Return the lines below that contain the word "WebGL".

Data entries
-- Opening Marker --

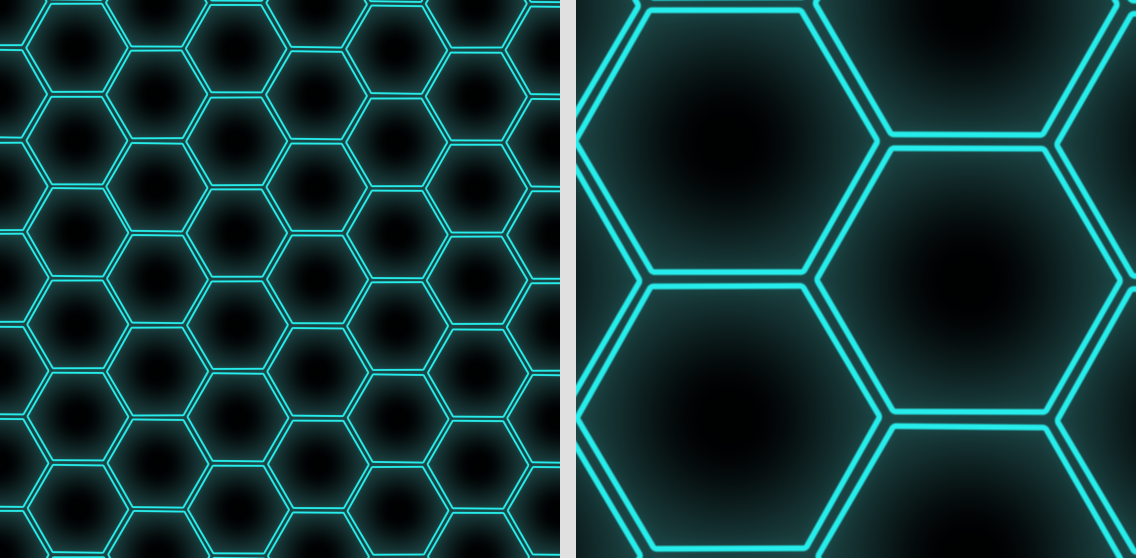
Left: the whole. Right: its middle third, enlarged.
A WebGL 1 fragment shader for this pattern:

```glsl
precision highp float;

uniform vec2 u_resolution;

// Lengths are fractions of the canvas width.
const vec2 HALF_PITCH = vec2(0.1428, 0.0823);
const vec2 LATTICE_ORIGIN = vec2(0.4236, 0.5798);
const vec2 SHEAR = vec2(0.004, 0.005);
const float APOTHEM = 0.0782;
const float CORNER_RADIUS = 0.003;
const float LINE_HALF_WIDTH = 0.0017;

const vec3 CORE_COLOR = vec3(0.0, 0.002, 0.005);
const vec3 RIM_COLOR = vec3(0.105, 0.245, 0.245);
const vec3 LINE_COLOR = vec3(0.15, 0.93, 0.92);

vec3 hash32(vec2 p) {
    vec3 q = fract(p.xyx * vec3(0.1031, 0.1030, 0.0973));
    q += dot(q, q.yxz + 33.33);
    return fract((q.xxy + q.yzz) * q.zyx);
}

vec2 rotate(vec2 p, float angle) {
    float c = cos(angle);
    float s = sin(angle);
    return vec2(c * p.x - s * p.y, s * p.x + c * p.y);
}

// Signed distance to a flat-topped hexagon.
float hexagonDistance(vec2 p, float apothem) {
    const vec3 k = vec3(-0.8660254, 0.5, 0.5773503);
    p = abs(p);
    p -= 2.0 * min(dot(k.xy, p), 0.0) * k.xy;
    p -= vec2(clamp(p.x, -k.z * apothem, k.z * apothem), apothem);
    return length(p) * sign(p.y);
}

// Integer id of the nearest cell, counted in half pitches.
vec2 nearestCell(vec2 p, vec2 halfPitch) {
    vec2 grid = p / halfPitch;
    vec2 even = 2.0 * floor(grid * 0.5 + 0.5);
    vec2 odd = 2.0 * floor(grid * 0.5) + 1.0;
    float evenDistance = length(p - even * halfPitch);
    float oddDistance = length(p - odd * halfPitch);
    return evenDistance < oddDistance ? even : odd;
}

// Dark core fading out to a teal rim.
vec3 cellFill(float radius) {
    return mix(CORE_COLOR, RIM_COLOR, smoothstep(0.012, 0.096, radius));
}

float outline(float dist, float halfWidth, float softness) {
    return 1.0 - smoothstep(halfWidth - softness, halfWidth + softness, abs(dist));
}

void main() {
    float pixel = 1.0 / u_resolution.x;
    vec2 p = gl_FragCoord.xy * pixel - LATTICE_ORIGIN;
    p += SHEAR * p.yx;

    // Adjacent columns are half a row apart.
    vec2 columnPitch = HALF_PITCH;
    vec2 cell = nearestCell(p, columnPitch);
    vec2 local = p - cell * columnPitch;

    // Small differences in place, tilt and size of each outline.
    vec3 vary = hash32(cell + 57.0) - 0.5;
    vec2 shaky = rotate(local - vary.xy * 0.0016, vary.z * 0.02);
    float apothem = APOTHEM + vary.x * vary.y * 0.002;
    float dist = hexagonDistance(shaky, apothem - CORNER_RADIUS) - CORNER_RADIUS;

    float line = outline(dist, LINE_HALF_WIDTH, max(0.7 * pixel, 0.0009));
    float glow = 0.08 * exp(-abs(dist) / 0.004);

    vec3 color = cellFill(length(local)) + LINE_COLOR * glow;
    gl_FragColor = vec4(mix(color, LINE_COLOR, line), 1.0);
}
```
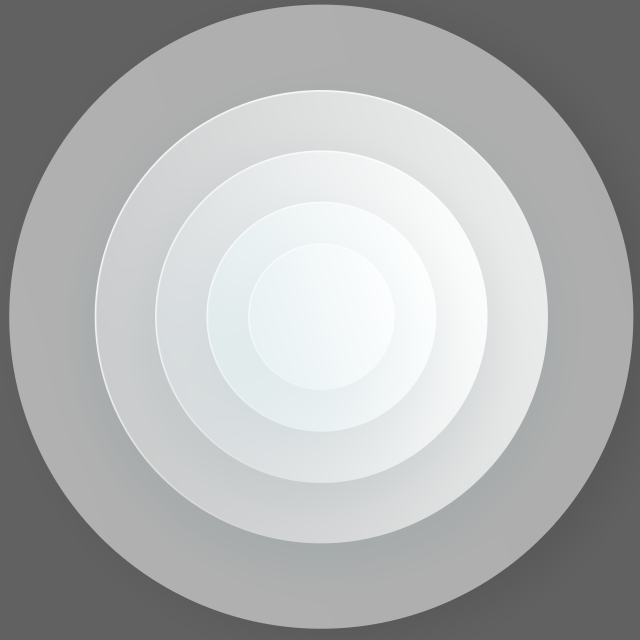
This background is drawn by a WebGL 1 fragment shader. Its source:

```glsl
precision highp float;
// Concentric pale discs, stacked with soft shadows and lit rims, on a grey ground.

#define CENTER vec2(0.502, 0.5052)
#define LIGHT_DIR vec2(0.95, 0.31)
#define RIM_DIR vec2(-0.71, 0.71)
#define RIM_WIDTH 0.0013
#define SHADOW_BLUR 0.075
#define GROUND vec3(0.38)
#define SHADOW_TINT vec3(0.54, 0.62, 0.64)

uniform vec2 u_resolution;

// Soft blurred disc used as a drop shadow.
float softDisc(vec2 p, float radius, float blur) {
  return 1.0 - smoothstep(-blur, blur, length(p) - radius);
}

// Lays one disc over the colour below: shadow, graded face, then rim.
vec3 addDisc(vec3 below, vec2 p, float radius, vec3 dark, vec3 light,
             float shadow, float rim) {
  float pixel = 1.0 / min(u_resolution.x, u_resolution.y);
  float dist = length(p) - radius;

  vec2 drop = vec2(-0.004, -0.026);
  float shade = softDisc(p - drop, radius, SHADOW_BLUR) * shadow;
  vec3 color = mix(below, SHADOW_TINT, shade);

  float grade = clamp(0.5 + 0.5 * dot(p, LIGHT_DIR) / radius, 0.0, 1.0);
  vec3 face = mix(dark, light, grade);

  float facing = dot(normalize(p + 1e-5), RIM_DIR);
  float edge = 1.0 - smoothstep(0.0, RIM_WIDTH + pixel, abs(dist + RIM_WIDTH));
  face = mix(face, vec3(1.0), edge * rim * smoothstep(-0.7, 0.8, facing));

  float cover = clamp(0.5 - dist / pixel, 0.0, 1.0);
  return mix(color, face, cover);
}

void main() {
  float side = min(u_resolution.x, u_resolution.y);
  vec2 p = (gl_FragCoord.xy - 0.5 * u_resolution) / side + 0.5 - CENTER;

  // Ground, faintly darker to the right of the largest disc.
  float groundShade = softDisc(p - vec2(0.03, -0.012), 0.4876, 0.06);
  vec3 color = GROUND - 0.035 * groundShade;

  // Discs from the largest to the smallest.
  color = addDisc(color, p, 0.4876, vec3(0.693), vec3(0.680), 0.0, 0.0);
  color = addDisc(color, p, 0.3542, vec3(0.790, 0.797, 0.800),
                  vec3(0.920, 0.922, 0.922), 0.36, 0.75);
  color = addDisc(color, p, 0.2598, vec3(0.840, 0.858, 0.865),
                  vec3(0.985, 0.988, 0.988), 0.22, 0.65);
  color = addDisc(color, p, 0.1797, vec3(0.885, 0.922, 0.927),
                  vec3(0.990, 0.997, 0.997), 0.13, 0.55);
  color = addDisc(color, p, 0.1146, vec3(0.910, 0.945, 0.953),
                  vec3(0.988, 0.994, 0.997), 0.08, 0.50);

  gl_FragColor = vec4(color, 1.0);
}
```
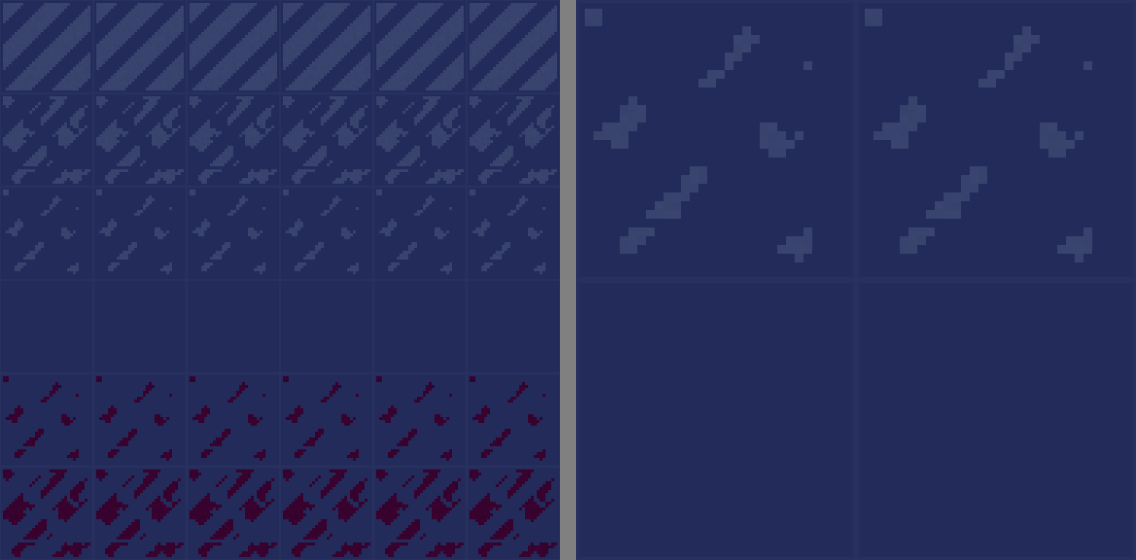
Left, the full canvas; right, a detail of the centre.
Reproduce this pattern procedurally as a WebGL 1 fragment shader.

```glsl
precision highp float;

uniform vec2 u_resolution;

const float TILES = 6.0;            // repeats across and down
const float TEXELS = 32.0;          // square texels per tile side
const float MARGIN = 1.0;           // bare texels around each tile
const float STRIPE_PERIOD = 16.0;   // measured along x + y, in texels
const float STRIPE_WIDTH = 8.5;
const float SCRATCH_ROW = 25.0;     // bare texel row in worn tiles
const float SEAM_HALF_WIDTH = 0.012;
const float WORN_LEVEL = 0.50;      // paint survives above these levels
const float SPARSE_LEVEL = 0.68;
const float GRAIN = 0.012;
const float SEED = 17.0;
const vec3 NAVY = vec3(0.137, 0.167, 0.358);
const vec3 SEAM = vec3(0.155, 0.190, 0.368);
const vec3 SLATE = vec3(0.220, 0.262, 0.430);
const vec3 PLUM = vec3(0.220, 0.008, 0.180);

float hash(vec2 p) {
  return fract(sin(dot(p, vec2(127.1, 311.7)) + SEED) * 4375.85);
}

float valueNoise(vec2 p) {
  vec2 cell = floor(p);
  vec2 f = fract(p);
  f = f * f * (3.0 - 2.0 * f);
  float low = mix(hash(cell), hash(cell + vec2(1.0, 0.0)), f.x);
  float high = mix(hash(cell + vec2(0.0, 1.0)), hash(cell + 1.0), f.x);
  return mix(low, high, f.y);
}

// Blotches stretched along the stripes, with ragged edges
float paintStrength(vec2 texel) {
  vec2 alongStripe = vec2(texel.x + texel.y, texel.x - texel.y);
  float blotch = valueNoise(alongStripe * vec2(0.21, 0.14) + 40.0);
  float ragged = valueNoise(texel * 0.47 + 9.0);
  return mix(blotch, ragged, 0.35);
}

// Rows fade from full stripes to none, then return in the second colour
float survivalLevel(float row) {
  float fullness = abs(row - 3.0);
  if (fullness > 2.5) return -1.0;
  if (fullness > 1.5) return WORN_LEVEL;
  if (fullness > 0.5) return SPARSE_LEVEL;
  return 2.0;
}

vec3 patternColor(vec2 uv) {
  vec2 grid = vec2(uv.x, 1.0 - uv.y) * TILES;
  float row = floor(grid.y);
  vec2 local = fract(grid);
  vec2 texel = floor(local * TEXELS);

  // Faint seams between tiles
  vec2 edge = min(local, 1.0 - local);
  vec3 color = min(edge.x, edge.y) < SEAM_HALF_WIDTH ? SEAM : NAVY;

  // Diagonal stripes inside the margin
  vec2 inside = step(vec2(MARGIN), texel)
              * step(texel, vec2(TEXELS - 1.0 - MARGIN));
  float stripe = step(mod(texel.x + texel.y + 0.5, STRIPE_PERIOD), STRIPE_WIDTH);

  // Wear shared by every tile in a row
  float level = survivalLevel(row);
  float kept = step(level, paintStrength(texel));
  if (level > 0.0 && texel.y == SCRATCH_ROW) kept = 0.0;

  vec3 paint = row < 3.0 ? SLATE : PLUM;
  paint += GRAIN * (hash(texel + 70.0) - 0.5);
  return mix(color, paint, inside.x * inside.y * stripe * kept);
}

void main() {
  // Average a 4 by 4 grid of samples to smooth the edges
  vec3 sum = vec3(0.0);
  for (int j = 0; j < 4; j++) {
    for (int i = 0; i < 4; i++) {
      vec2 offset = (vec2(float(i), float(j)) + 0.5) / 4.0 - 0.5;
      sum += patternColor((gl_FragCoord.xy + offset) / u_resolution);
    }
  }
  gl_FragColor = vec4(sum / 16.0, 1.0);
}
```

-- Closing Marker --

> **Exercise response**
A WebGL 1 fragment shader for this pattern:
This background is drawn by a WebGL 1 fragment shader. Its source:
Reproduce this pattern procedurally as a WebGL 1 fragment shader.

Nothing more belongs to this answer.